* What to produce *
Find the word "coral" in the data. Return every line where it appears.

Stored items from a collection
◆ ◆ ◆ ◆ ◆ ◆ ◆

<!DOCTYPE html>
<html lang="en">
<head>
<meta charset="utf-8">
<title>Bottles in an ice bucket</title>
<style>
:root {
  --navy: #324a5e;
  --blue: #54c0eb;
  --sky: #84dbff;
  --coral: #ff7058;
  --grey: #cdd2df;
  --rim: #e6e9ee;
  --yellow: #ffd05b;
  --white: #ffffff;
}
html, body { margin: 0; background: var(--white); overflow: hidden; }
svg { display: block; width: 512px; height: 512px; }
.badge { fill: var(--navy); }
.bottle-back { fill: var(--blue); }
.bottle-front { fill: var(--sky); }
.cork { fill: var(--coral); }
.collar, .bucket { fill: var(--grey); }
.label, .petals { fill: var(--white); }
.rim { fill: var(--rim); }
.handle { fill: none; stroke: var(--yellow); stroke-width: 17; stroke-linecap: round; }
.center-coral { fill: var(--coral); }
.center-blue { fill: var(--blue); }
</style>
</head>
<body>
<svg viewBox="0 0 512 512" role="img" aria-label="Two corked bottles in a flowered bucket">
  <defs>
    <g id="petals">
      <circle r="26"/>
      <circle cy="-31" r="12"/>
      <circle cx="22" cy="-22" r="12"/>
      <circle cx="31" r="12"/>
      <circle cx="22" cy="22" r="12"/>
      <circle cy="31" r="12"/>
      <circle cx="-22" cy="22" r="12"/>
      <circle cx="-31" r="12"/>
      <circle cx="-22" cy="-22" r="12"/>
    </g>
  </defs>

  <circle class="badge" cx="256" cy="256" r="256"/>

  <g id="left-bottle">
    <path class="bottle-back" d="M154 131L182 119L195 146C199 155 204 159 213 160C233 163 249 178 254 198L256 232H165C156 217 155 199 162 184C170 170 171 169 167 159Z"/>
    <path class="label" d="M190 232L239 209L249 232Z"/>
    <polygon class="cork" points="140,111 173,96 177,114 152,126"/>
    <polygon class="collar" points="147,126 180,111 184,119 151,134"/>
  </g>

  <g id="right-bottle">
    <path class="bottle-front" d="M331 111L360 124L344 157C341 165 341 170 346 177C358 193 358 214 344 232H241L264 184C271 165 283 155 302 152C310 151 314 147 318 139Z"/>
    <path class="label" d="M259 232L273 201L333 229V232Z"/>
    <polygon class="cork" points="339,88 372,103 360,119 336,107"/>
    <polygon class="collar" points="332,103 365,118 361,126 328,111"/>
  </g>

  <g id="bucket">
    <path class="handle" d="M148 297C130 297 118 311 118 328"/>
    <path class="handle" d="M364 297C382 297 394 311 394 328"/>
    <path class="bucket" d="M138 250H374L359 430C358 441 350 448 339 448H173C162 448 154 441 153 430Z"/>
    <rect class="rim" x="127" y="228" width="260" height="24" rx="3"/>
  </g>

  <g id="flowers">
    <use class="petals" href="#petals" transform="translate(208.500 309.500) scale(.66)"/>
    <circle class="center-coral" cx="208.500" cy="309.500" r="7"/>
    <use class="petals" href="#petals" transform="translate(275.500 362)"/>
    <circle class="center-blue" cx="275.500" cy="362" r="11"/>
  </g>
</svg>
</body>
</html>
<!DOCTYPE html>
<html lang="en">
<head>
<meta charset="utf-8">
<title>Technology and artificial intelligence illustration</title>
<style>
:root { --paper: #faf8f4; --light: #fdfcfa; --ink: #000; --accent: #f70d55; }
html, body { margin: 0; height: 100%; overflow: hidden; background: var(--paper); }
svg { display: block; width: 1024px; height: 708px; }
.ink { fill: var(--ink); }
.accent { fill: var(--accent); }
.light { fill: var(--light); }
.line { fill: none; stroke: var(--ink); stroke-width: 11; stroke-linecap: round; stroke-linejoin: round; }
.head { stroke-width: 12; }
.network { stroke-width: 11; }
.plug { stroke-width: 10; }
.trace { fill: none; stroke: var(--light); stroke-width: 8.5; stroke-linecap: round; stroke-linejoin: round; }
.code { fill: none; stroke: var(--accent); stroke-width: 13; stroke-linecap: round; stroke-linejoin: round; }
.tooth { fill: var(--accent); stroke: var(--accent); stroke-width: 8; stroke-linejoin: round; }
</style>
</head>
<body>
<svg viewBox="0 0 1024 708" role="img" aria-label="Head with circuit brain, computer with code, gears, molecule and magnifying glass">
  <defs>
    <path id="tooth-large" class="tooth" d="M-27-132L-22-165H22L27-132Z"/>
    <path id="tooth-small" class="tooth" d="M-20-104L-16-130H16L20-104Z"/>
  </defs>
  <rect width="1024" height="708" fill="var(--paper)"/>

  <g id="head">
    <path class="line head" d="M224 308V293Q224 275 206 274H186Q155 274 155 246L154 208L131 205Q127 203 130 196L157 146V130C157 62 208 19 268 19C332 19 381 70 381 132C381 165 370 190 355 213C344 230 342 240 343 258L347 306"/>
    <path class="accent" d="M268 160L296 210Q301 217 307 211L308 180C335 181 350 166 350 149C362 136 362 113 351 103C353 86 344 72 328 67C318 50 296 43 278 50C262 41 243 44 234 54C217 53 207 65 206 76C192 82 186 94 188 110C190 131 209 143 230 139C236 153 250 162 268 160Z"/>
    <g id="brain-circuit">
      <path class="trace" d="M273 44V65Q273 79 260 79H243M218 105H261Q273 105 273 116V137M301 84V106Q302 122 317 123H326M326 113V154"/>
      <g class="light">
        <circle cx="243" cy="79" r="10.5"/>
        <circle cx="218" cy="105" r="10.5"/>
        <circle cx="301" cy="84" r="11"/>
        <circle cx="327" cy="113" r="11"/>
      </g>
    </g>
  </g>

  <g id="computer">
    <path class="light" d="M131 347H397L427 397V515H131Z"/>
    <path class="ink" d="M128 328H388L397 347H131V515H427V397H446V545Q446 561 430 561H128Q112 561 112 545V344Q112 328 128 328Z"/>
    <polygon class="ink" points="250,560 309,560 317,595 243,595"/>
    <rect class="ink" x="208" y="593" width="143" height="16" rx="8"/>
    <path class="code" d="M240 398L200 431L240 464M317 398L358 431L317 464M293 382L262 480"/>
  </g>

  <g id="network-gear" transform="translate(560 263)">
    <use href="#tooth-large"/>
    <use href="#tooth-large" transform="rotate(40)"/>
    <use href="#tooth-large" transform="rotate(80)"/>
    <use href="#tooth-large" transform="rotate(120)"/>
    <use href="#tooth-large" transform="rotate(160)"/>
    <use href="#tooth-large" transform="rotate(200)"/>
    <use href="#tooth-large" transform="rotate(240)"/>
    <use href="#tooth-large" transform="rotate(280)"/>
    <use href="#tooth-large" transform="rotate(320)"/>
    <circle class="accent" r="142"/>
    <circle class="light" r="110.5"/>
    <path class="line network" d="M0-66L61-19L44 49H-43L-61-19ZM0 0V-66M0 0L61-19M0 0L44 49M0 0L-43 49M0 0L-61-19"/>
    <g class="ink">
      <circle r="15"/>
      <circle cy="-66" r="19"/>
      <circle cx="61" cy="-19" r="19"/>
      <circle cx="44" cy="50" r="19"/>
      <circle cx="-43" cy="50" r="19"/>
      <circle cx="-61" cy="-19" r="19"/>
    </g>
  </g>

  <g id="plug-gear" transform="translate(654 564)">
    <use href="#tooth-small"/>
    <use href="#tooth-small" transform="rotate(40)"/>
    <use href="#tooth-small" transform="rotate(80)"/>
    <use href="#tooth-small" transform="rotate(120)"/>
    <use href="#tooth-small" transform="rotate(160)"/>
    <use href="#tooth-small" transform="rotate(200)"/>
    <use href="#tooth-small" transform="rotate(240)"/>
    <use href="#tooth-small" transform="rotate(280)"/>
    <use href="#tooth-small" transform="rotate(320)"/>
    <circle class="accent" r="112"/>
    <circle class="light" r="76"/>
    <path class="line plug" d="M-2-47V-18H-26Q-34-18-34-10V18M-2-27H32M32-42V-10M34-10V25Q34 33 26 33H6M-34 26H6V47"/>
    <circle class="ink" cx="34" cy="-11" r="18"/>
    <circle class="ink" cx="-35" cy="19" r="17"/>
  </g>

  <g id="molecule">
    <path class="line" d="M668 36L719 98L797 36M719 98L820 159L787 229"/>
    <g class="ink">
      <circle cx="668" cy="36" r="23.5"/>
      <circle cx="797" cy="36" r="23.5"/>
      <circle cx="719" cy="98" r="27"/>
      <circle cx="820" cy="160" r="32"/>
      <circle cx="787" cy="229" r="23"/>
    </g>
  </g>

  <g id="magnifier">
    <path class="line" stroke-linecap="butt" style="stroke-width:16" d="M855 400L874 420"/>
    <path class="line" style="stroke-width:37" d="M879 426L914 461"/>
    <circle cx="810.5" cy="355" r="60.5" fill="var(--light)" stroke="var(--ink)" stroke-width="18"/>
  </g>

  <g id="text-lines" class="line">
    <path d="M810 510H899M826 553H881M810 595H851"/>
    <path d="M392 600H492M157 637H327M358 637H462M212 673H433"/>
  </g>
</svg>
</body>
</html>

◆ ◆ ◆ ◆ ◆ ◆ ◆

* Reply *
  --coral: #ff7058;
.cork { fill: var(--coral); }
.center-coral { fill: var(--coral); }
    <circle class="center-coral" cx="208.500" cy="309.500" r="7"/>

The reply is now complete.